-- YOUR OBJECTIVE --
Word for word, restate the entries that follow.

━━ DATA SUPPLIED ━━

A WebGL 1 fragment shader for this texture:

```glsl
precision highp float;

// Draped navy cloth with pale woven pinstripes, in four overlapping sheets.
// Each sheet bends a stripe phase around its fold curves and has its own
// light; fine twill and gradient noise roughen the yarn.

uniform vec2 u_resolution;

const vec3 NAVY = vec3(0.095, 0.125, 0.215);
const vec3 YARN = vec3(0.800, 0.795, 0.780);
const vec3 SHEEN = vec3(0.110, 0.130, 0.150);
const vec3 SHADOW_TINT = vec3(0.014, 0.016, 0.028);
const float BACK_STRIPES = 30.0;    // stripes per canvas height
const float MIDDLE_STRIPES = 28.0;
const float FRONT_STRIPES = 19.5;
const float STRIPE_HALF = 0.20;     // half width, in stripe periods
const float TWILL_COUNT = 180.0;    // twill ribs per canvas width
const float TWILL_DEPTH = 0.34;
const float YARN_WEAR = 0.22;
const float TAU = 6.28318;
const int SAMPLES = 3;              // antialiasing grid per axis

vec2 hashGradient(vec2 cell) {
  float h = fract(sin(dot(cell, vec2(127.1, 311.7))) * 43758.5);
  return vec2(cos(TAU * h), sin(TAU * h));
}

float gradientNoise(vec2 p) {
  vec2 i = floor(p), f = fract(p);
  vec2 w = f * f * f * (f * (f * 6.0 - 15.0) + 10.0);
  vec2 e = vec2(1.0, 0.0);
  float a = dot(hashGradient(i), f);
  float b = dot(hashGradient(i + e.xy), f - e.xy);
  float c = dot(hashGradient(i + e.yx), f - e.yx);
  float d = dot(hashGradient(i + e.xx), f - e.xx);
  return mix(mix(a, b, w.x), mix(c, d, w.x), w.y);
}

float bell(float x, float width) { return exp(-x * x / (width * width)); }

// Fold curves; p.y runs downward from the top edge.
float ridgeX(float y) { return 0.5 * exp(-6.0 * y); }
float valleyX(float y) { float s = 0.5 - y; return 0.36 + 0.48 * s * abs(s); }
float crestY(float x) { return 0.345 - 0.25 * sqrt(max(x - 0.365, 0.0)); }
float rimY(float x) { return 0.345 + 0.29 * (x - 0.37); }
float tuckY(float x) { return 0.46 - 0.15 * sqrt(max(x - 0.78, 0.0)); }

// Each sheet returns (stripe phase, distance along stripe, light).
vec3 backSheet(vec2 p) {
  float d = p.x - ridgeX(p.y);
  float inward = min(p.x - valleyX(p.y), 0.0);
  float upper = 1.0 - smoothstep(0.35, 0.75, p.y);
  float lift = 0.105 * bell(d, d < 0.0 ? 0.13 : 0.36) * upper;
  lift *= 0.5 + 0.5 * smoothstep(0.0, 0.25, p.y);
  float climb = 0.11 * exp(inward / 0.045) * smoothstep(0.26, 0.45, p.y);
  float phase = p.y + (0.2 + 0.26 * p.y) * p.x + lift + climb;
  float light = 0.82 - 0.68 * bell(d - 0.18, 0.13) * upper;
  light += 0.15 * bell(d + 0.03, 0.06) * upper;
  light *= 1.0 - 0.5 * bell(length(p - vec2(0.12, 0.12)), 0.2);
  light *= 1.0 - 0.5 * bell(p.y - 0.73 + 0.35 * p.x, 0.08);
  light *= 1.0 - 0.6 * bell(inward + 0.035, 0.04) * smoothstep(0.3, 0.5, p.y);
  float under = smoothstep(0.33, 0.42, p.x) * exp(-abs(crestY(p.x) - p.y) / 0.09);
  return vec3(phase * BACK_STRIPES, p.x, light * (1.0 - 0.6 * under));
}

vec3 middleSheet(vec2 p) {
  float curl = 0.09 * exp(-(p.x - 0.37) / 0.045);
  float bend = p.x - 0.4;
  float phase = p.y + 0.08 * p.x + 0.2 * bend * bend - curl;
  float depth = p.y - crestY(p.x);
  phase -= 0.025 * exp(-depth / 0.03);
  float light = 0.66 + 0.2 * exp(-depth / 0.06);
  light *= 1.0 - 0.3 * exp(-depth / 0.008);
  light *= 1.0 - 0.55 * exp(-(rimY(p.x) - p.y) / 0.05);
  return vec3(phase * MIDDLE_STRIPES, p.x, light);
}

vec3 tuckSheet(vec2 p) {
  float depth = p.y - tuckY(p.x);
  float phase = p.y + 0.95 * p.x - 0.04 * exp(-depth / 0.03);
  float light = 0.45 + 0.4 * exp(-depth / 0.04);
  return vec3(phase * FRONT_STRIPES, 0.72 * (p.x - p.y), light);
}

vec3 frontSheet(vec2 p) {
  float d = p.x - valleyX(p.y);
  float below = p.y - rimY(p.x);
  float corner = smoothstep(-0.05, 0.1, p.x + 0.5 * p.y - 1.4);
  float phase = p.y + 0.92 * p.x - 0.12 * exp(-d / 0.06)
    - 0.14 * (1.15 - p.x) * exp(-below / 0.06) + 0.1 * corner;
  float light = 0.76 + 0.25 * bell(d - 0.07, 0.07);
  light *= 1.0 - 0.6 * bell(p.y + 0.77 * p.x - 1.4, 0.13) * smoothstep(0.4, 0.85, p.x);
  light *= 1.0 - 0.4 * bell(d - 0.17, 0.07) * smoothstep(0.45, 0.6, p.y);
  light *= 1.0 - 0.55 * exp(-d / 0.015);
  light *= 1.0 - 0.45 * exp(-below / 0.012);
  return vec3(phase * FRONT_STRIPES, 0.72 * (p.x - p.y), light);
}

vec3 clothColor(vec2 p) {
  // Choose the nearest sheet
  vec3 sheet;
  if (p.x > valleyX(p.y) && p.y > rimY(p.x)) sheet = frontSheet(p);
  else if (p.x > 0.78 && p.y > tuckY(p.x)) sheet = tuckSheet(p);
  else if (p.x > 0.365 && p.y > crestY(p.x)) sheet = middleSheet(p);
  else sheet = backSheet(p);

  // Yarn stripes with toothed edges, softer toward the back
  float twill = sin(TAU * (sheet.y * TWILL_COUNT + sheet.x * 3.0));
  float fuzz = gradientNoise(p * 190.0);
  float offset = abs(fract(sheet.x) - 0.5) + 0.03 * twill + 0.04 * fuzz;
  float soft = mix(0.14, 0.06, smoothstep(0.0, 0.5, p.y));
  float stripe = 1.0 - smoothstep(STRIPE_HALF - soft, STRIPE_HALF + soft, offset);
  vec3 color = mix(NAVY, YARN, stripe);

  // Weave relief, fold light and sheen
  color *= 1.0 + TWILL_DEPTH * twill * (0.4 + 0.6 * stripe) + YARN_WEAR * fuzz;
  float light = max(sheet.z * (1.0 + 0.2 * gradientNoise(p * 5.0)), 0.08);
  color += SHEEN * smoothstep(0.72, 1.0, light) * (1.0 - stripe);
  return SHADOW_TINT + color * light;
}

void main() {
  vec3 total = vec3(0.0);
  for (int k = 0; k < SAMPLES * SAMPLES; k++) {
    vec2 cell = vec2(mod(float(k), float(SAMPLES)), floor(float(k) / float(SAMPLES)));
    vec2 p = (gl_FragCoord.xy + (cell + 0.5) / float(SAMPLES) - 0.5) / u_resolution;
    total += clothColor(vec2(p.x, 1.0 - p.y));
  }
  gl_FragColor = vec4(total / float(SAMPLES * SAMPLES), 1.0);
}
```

━━━

-- ANSWER TO THE EXERCISE --
A WebGL 1 fragment shader for this texture:

```glsl
precision highp float;

// Draped navy cloth with pale woven pinstripes, in four overlapping sheets.
// Each sheet bends a stripe phase around its fold curves and has its own
// light; fine twill and gradient noise roughen the yarn.

uniform vec2 u_resolution;

const vec3 NAVY = vec3(0.095, 0.125, 0.215);
const vec3 YARN = vec3(0.800, 0.795, 0.780);
const vec3 SHEEN = vec3(0.110, 0.130, 0.150);
const vec3 SHADOW_TINT = vec3(0.014, 0.016, 0.028);
const float BACK_STRIPES = 30.0;    // stripes per canvas height
const float MIDDLE_STRIPES = 28.0;
const float FRONT_STRIPES = 19.5;
const float STRIPE_HALF = 0.20;     // half width, in stripe periods
const float TWILL_COUNT = 180.0;    // twill ribs per canvas width
const float TWILL_DEPTH = 0.34;
const float YARN_WEAR = 0.22;
const float TAU = 6.28318;
const int SAMPLES = 3;              // antialiasing grid per axis

vec2 hashGradient(vec2 cell) {
  float h = fract(sin(dot(cell, vec2(127.1, 311.7))) * 43758.5);
  return vec2(cos(TAU * h), sin(TAU * h));
}

float gradientNoise(vec2 p) {
  vec2 i = floor(p), f = fract(p);
  vec2 w = f * f * f * (f * (f * 6.0 - 15.0) + 10.0);
  vec2 e = vec2(1.0, 0.0);
  float a = dot(hashGradient(i), f);
  float b = dot(hashGradient(i + e.xy), f - e.xy);
  float c = dot(hashGradient(i + e.yx), f - e.yx);
  float d = dot(hashGradient(i + e.xx), f - e.xx);
  return mix(mix(a, b, w.x), mix(c, d, w.x), w.y);
}

float bell(float x, float width) { return exp(-x * x / (width * width)); }

// Fold curves; p.y runs downward from the top edge.
float ridgeX(float y) { return 0.5 * exp(-6.0 * y); }
float valleyX(float y) { float s = 0.5 - y; return 0.36 + 0.48 * s * abs(s); }
float crestY(float x) { return 0.345 - 0.25 * sqrt(max(x - 0.365, 0.0)); }
float rimY(float x) { return 0.345 + 0.29 * (x - 0.37); }
float tuckY(float x) { return 0.46 - 0.15 * sqrt(max(x - 0.78, 0.0)); }

// Each sheet returns (stripe phase, distance along stripe, light).
vec3 backSheet(vec2 p) {
  float d = p.x - ridgeX(p.y);
  float inward = min(p.x - valleyX(p.y), 0.0);
  float upper = 1.0 - smoothstep(0.35, 0.75, p.y);
  float lift = 0.105 * bell(d, d < 0.0 ? 0.13 : 0.36) * upper;
  lift *= 0.5 + 0.5 * smoothstep(0.0, 0.25, p.y);
  float climb = 0.11 * exp(inward / 0.045) * smoothstep(0.26, 0.45, p.y);
  float phase = p.y + (0.2 + 0.26 * p.y) * p.x + lift + climb;
  float light = 0.82 - 0.68 * bell(d - 0.18, 0.13) * upper;
  light += 0.15 * bell(d + 0.03, 0.06) * upper;
  light *= 1.0 - 0.5 * bell(length(p - vec2(0.12, 0.12)), 0.2);
  light *= 1.0 - 0.5 * bell(p.y - 0.73 + 0.35 * p.x, 0.08);
  light *= 1.0 - 0.6 * bell(inward + 0.035, 0.04) * smoothstep(0.3, 0.5, p.y);
  float under = smoothstep(0.33, 0.42, p.x) * exp(-abs(crestY(p.x) - p.y) / 0.09);
  return vec3(phase * BACK_STRIPES, p.x, light * (1.0 - 0.6 * under));
}

vec3 middleSheet(vec2 p) {
  float curl = 0.09 * exp(-(p.x - 0.37) / 0.045);
  float bend = p.x - 0.4;
  float phase = p.y + 0.08 * p.x + 0.2 * bend * bend - curl;
  float depth = p.y - crestY(p.x);
  phase -= 0.025 * exp(-depth / 0.03);
  float light = 0.66 + 0.2 * exp(-depth / 0.06);
  light *= 1.0 - 0.3 * exp(-depth / 0.008);
  light *= 1.0 - 0.55 * exp(-(rimY(p.x) - p.y) / 0.05);
  return vec3(phase * MIDDLE_STRIPES, p.x, light);
}

vec3 tuckSheet(vec2 p) {
  float depth = p.y - tuckY(p.x);
  float phase = p.y + 0.95 * p.x - 0.04 * exp(-depth / 0.03);
  float light = 0.45 + 0.4 * exp(-depth / 0.04);
  return vec3(phase * FRONT_STRIPES, 0.72 * (p.x - p.y), light);
}

vec3 frontSheet(vec2 p) {
  float d = p.x - valleyX(p.y);
  float below = p.y - rimY(p.x);
  float corner = smoothstep(-0.05, 0.1, p.x + 0.5 * p.y - 1.4);
  float phase = p.y + 0.92 * p.x - 0.12 * exp(-d / 0.06)
    - 0.14 * (1.15 - p.x) * exp(-below / 0.06) + 0.1 * corner;
  float light = 0.76 + 0.25 * bell(d - 0.07, 0.07);
  light *= 1.0 - 0.6 * bell(p.y + 0.77 * p.x - 1.4, 0.13) * smoothstep(0.4, 0.85, p.x);
  light *= 1.0 - 0.4 * bell(d - 0.17, 0.07) * smoothstep(0.45, 0.6, p.y);
  light *= 1.0 - 0.55 * exp(-d / 0.015);
  light *= 1.0 - 0.45 * exp(-below / 0.012);
  return vec3(phase * FRONT_STRIPES, 0.72 * (p.x - p.y), light);
}

vec3 clothColor(vec2 p) {
  // Choose the nearest sheet
  vec3 sheet;
  if (p.x > valleyX(p.y) && p.y > rimY(p.x)) sheet = frontSheet(p);
  else if (p.x > 0.78 && p.y > tuckY(p.x)) sheet = tuckSheet(p);
  else if (p.x > 0.365 && p.y > crestY(p.x)) sheet = middleSheet(p);
  else sheet = backSheet(p);

  // Yarn stripes with toothed edges, softer toward the back
  float twill = sin(TAU * (sheet.y * TWILL_COUNT + sheet.x * 3.0));
  float fuzz = gradientNoise(p * 190.0);
  float offset = abs(fract(sheet.x) - 0.5) + 0.03 * twill + 0.04 * fuzz;
  float soft = mix(0.14, 0.06, smoothstep(0.0, 0.5, p.y));
  float stripe = 1.0 - smoothstep(STRIPE_HALF - soft, STRIPE_HALF + soft, offset);
  vec3 color = mix(NAVY, YARN, stripe);

  // Weave relief, fold light and sheen
  color *= 1.0 + TWILL_DEPTH * twill * (0.4 + 0.6 * stripe) + YARN_WEAR * fuzz;
  float light = max(sheet.z * (1.0 + 0.2 * gradientNoise(p * 5.0)), 0.08);
  color += SHEEN * smoothstep(0.72, 1.0, light) * (1.0 - stripe);
  return SHADOW_TINT + color * light;
}

void main() {
  vec3 total = vec3(0.0);
  for (int k = 0; k < SAMPLES * SAMPLES; k++) {
    vec2 cell = vec2(mod(float(k), float(SAMPLES)), floor(float(k) / float(SAMPLES)));
    vec2 p = (gl_FragCoord.xy + (cell + 0.5) / float(SAMPLES) - 0.5) / u_resolution;
    total += clothColor(vec2(p.x, 1.0 - p.y));
  }
  gl_FragColor = vec4(total / float(SAMPLES * SAMPLES), 1.0);
}
```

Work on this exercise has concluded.